*** Supplied material Section Begins ***
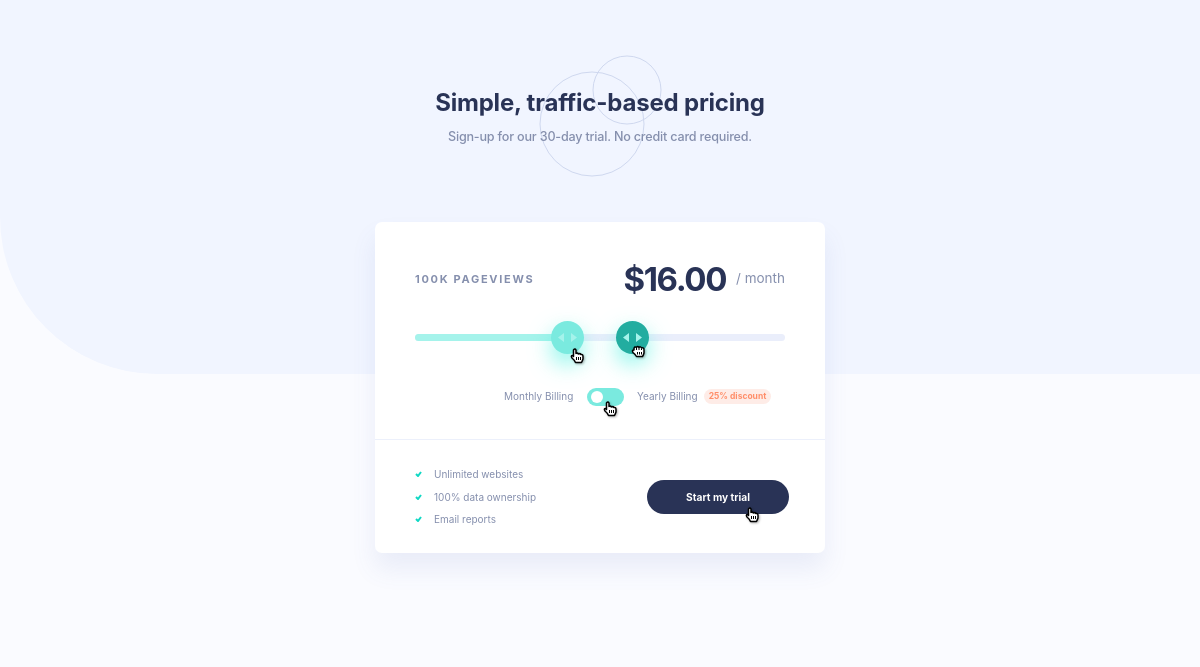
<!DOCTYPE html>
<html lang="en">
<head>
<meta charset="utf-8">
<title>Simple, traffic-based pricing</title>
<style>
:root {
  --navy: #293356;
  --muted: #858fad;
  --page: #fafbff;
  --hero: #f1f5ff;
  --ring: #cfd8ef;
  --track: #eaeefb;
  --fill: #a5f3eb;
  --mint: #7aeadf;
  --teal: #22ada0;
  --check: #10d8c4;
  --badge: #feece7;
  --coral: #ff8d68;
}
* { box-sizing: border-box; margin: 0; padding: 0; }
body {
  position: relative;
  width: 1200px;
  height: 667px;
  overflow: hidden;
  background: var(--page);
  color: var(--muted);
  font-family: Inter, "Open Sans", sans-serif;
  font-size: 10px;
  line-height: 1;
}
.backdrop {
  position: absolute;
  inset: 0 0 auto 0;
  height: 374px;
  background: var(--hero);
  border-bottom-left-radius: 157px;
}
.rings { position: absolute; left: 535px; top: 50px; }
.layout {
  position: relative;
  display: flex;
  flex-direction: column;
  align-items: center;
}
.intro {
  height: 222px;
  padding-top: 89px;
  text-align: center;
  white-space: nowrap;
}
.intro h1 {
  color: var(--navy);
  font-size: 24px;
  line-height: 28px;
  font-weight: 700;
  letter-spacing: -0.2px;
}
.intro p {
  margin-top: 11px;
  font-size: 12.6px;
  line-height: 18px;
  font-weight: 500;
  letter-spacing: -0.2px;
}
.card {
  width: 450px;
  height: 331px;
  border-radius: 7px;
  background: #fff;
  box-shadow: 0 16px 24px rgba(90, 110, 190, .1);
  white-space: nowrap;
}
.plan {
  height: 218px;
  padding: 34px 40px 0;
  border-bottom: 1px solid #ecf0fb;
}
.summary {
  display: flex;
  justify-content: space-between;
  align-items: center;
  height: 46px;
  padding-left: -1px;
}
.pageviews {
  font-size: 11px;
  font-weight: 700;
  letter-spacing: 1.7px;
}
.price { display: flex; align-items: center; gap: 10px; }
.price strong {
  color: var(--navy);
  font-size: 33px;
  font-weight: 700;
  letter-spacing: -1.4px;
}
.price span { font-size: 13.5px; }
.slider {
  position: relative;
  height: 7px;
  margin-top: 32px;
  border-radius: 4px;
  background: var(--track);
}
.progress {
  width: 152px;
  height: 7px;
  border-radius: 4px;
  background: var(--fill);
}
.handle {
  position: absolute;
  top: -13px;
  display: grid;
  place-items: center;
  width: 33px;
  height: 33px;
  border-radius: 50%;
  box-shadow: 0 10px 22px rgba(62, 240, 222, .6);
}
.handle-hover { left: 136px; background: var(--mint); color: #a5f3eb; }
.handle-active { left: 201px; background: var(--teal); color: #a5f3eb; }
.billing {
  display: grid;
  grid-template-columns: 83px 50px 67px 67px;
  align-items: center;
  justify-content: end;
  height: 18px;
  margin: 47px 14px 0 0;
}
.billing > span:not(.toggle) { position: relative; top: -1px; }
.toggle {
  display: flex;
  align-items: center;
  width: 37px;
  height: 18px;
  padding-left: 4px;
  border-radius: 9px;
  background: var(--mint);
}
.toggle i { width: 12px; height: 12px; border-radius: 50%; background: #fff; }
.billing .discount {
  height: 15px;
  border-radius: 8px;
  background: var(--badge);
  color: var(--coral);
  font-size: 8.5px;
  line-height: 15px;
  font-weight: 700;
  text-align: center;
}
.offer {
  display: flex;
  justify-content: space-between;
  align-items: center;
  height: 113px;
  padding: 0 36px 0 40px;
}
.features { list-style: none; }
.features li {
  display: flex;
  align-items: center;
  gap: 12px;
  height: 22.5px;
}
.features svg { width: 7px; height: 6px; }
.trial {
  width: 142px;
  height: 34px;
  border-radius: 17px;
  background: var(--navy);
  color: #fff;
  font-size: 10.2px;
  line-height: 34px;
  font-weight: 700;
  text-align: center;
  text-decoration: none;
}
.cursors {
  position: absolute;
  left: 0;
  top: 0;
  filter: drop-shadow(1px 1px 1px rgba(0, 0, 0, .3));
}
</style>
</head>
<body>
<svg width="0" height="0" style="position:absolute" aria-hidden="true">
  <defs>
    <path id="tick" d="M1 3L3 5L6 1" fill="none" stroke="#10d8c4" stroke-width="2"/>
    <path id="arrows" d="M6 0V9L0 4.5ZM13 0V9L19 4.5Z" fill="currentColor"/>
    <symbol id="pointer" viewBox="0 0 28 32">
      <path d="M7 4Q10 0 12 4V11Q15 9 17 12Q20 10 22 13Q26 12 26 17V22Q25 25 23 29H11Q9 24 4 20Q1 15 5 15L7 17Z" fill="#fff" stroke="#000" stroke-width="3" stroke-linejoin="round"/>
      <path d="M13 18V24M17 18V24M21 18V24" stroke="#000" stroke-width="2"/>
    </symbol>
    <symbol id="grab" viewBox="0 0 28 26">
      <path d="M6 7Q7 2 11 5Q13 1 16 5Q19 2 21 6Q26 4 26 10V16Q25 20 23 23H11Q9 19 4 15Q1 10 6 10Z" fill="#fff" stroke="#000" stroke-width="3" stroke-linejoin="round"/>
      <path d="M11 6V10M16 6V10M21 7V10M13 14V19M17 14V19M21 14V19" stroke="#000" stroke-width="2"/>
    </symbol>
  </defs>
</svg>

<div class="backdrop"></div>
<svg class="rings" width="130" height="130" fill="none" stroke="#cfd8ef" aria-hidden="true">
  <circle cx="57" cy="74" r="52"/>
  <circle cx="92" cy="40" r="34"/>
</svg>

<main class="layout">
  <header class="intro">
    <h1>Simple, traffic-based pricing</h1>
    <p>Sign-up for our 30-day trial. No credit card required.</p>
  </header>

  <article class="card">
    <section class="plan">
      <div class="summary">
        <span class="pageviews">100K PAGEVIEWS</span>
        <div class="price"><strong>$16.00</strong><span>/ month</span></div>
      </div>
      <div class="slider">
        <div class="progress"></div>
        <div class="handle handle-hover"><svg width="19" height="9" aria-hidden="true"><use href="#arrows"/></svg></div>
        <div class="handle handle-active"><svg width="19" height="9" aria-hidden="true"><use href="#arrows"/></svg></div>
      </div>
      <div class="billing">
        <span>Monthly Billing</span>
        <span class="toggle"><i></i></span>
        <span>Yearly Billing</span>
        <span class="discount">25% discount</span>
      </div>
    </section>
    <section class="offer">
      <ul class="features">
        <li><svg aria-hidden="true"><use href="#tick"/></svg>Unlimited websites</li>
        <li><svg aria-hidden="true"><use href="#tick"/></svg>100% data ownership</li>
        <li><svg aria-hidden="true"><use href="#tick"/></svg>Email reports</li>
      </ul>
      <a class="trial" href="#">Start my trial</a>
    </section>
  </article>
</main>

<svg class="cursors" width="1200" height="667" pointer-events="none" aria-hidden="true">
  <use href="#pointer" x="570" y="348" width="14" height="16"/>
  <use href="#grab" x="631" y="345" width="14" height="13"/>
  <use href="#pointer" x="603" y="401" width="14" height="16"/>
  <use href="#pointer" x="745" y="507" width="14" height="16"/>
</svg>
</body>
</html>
*** Supplied material Section Ends ***
Work task> Please retype every record exactly, leaving the pictures out.

Response to this exercise>
<!DOCTYPE html>
<html lang="en">
<head>
<meta charset="utf-8">
<title>Simple, traffic-based pricing</title>
<style>
:root {
  --navy: #293356;
  --muted: #858fad;
  --page: #fafbff;
  --hero: #f1f5ff;
  --ring: #cfd8ef;
  --track: #eaeefb;
  --fill: #a5f3eb;
  --mint: #7aeadf;
  --teal: #22ada0;
  --check: #10d8c4;
  --badge: #feece7;
  --coral: #ff8d68;
}
* { box-sizing: border-box; margin: 0; padding: 0; }
body {
  position: relative;
  width: 1200px;
  height: 667px;
  overflow: hidden;
  background: var(--page);
  color: var(--muted);
  font-family: Inter, "Open Sans", sans-serif;
  font-size: 10px;
  line-height: 1;
}
.backdrop {
  position: absolute;
  inset: 0 0 auto 0;
  height: 374px;
  background: var(--hero);
  border-bottom-left-radius: 157px;
}
.rings { position: absolute; left: 535px; top: 50px; }
.layout {
  position: relative;
  display: flex;
  flex-direction: column;
  align-items: center;
}
.intro {
  height: 222px;
  padding-top: 89px;
  text-align: center;
  white-space: nowrap;
}
.intro h1 {
  color: var(--navy);
  font-size: 24px;
  line-height: 28px;
  font-weight: 700;
  letter-spacing: -0.2px;
}
.intro p {
  margin-top: 11px;
  font-size: 12.6px;
  line-height: 18px;
  font-weight: 500;
  letter-spacing: -0.2px;
}
.card {
  width: 450px;
  height: 331px;
  border-radius: 7px;
  background: #fff;
  box-shadow: 0 16px 24px rgba(90, 110, 190, .1);
  white-space: nowrap;
}
.plan {
  height: 218px;
  padding: 34px 40px 0;
  border-bottom: 1px solid #ecf0fb;
}
.summary {
  display: flex;
  justify-content: space-between;
  align-items: center;
  height: 46px;
  padding-left: -1px;
}
.pageviews {
  font-size: 11px;
  font-weight: 700;
  letter-spacing: 1.7px;
}
.price { display: flex; align-items: center; gap: 10px; }
.price strong {
  color: var(--navy);
  font-size: 33px;
  font-weight: 700;
  letter-spacing: -1.4px;
}
.price span { font-size: 13.5px; }
.slider {
  position: relative;
  height: 7px;
  margin-top: 32px;
  border-radius: 4px;
  background: var(--track);
}
.progress {
  width: 152px;
  height: 7px;
  border-radius: 4px;
  background: var(--fill);
}
.handle {
  position: absolute;
  top: -13px;
  display: grid;
  place-items: center;
  width: 33px;
  height: 33px;
  border-radius: 50%;
  box-shadow: 0 10px 22px rgba(62, 240, 222, .6);
}
.handle-hover { left: 136px; background: var(--mint); color: #a5f3eb; }
.handle-active { left: 201px; background: var(--teal); color: #a5f3eb; }
.billing {
  display: grid;
  grid-template-columns: 83px 50px 67px 67px;
  align-items: center;
  justify-content: end;
  height: 18px;
  margin: 47px 14px 0 0;
}
.billing > span:not(.toggle) { position: relative; top: -1px; }
.toggle {
  display: flex;
  align-items: center;
  width: 37px;
  height: 18px;
  padding-left: 4px;
  border-radius: 9px;
  background: var(--mint);
}
.toggle i { width: 12px; height: 12px; border-radius: 50%; background: #fff; }
.billing .discount {
  height: 15px;
  border-radius: 8px;
  background: var(--badge);
  color: var(--coral);
  font-size: 8.5px;
  line-height: 15px;
  font-weight: 700;
  text-align: center;
}
.offer {
  display: flex;
  justify-content: space-between;
  align-items: center;
  height: 113px;
  padding: 0 36px 0 40px;
}
.features { list-style: none; }
.features li {
  display: flex;
  align-items: center;
  gap: 12px;
  height: 22.5px;
}
.features svg { width: 7px; height: 6px; }
.trial {
  width: 142px;
  height: 34px;
  border-radius: 17px;
  background: var(--navy);
  color: #fff;
  font-size: 10.2px;
  line-height: 34px;
  font-weight: 700;
  text-align: center;
  text-decoration: none;
}
.cursors {
  position: absolute;
  left: 0;
  top: 0;
  filter: drop-shadow(1px 1px 1px rgba(0, 0, 0, .3));
}
</style>
</head>
<body>
<svg width="0" height="0" style="position:absolute" aria-hidden="true">
  <defs>
    <path id="tick" d="M1 3L3 5L6 1" fill="none" stroke="#10d8c4" stroke-width="2"/>
    <path id="arrows" d="M6 0V9L0 4.5ZM13 0V9L19 4.5Z" fill="currentColor"/>
    <symbol id="pointer" viewBox="0 0 28 32">
      <path d="M7 4Q10 0 12 4V11Q15 9 17 12Q20 10 22 13Q26 12 26 17V22Q25 25 23 29H11Q9 24 4 20Q1 15 5 15L7 17Z" fill="#fff" stroke="#000" stroke-width="3" stroke-linejoin="round"/>
      <path d="M13 18V24M17 18V24M21 18V24" stroke="#000" stroke-width="2"/>
    </symbol>
    <symbol id="grab" viewBox="0 0 28 26">
      <path d="M6 7Q7 2 11 5Q13 1 16 5Q19 2 21 6Q26 4 26 10V16Q25 20 23 23H11Q9 19 4 15Q1 10 6 10Z" fill="#fff" stroke="#000" stroke-width="3" stroke-linejoin="round"/>
      <path d="M11 6V10M16 6V10M21 7V10M13 14V19M17 14V19M21 14V19" stroke="#000" stroke-width="2"/>
    </symbol>
  </defs>
</svg>

<div class="backdrop"></div>
<svg class="rings" width="130" height="130" fill="none" stroke="#cfd8ef" aria-hidden="true">
  <circle cx="57" cy="74" r="52"/>
  <circle cx="92" cy="40" r="34"/>
</svg>

<main class="layout">
  <header class="intro">
    <h1>Simple, traffic-based pricing</h1>
    <p>Sign-up for our 30-day trial. No credit card required.</p>
  </header>

  <article class="card">
    <section class="plan">
      <div class="summary">
        <span class="pageviews">100K PAGEVIEWS</span>
        <div class="price"><strong>$16.00</strong><span>/ month</span></div>
      </div>
      <div class="slider">
        <div class="progress"></div>
        <div class="handle handle-hover"><svg width="19" height="9" aria-hidden="true"><use href="#arrows"/></svg></div>
        <div class="handle handle-active"><svg width="19" height="9" aria-hidden="true"><use href="#arrows"/></svg></div>
      </div>
      <div class="billing">
        <span>Monthly Billing</span>
        <span class="toggle"><i></i></span>
        <span>Yearly Billing</span>
        <span class="discount">25% discount</span>
      </div>
    </section>
    <section class="offer">
      <ul class="features">
        <li><svg aria-hidden="true"><use href="#tick"/></svg>Unlimited websites</li>
        <li><svg aria-hidden="true"><use href="#tick"/></svg>100% data ownership</li>
        <li><svg aria-hidden="true"><use href="#tick"/></svg>Email reports</li>
      </ul>
      <a class="trial" href="#">Start my trial</a>
    </section>
  </article>
</main>

<svg class="cursors" width="1200" height="667" pointer-events="none" aria-hidden="true">
  <use href="#pointer" x="570" y="348" width="14" height="16"/>
  <use href="#grab" x="631" y="345" width="14" height="13"/>
  <use href="#pointer" x="603" y="401" width="14" height="16"/>
  <use href="#pointer" x="745" y="507" width="14" height="16"/>
</svg>
</body>
</html>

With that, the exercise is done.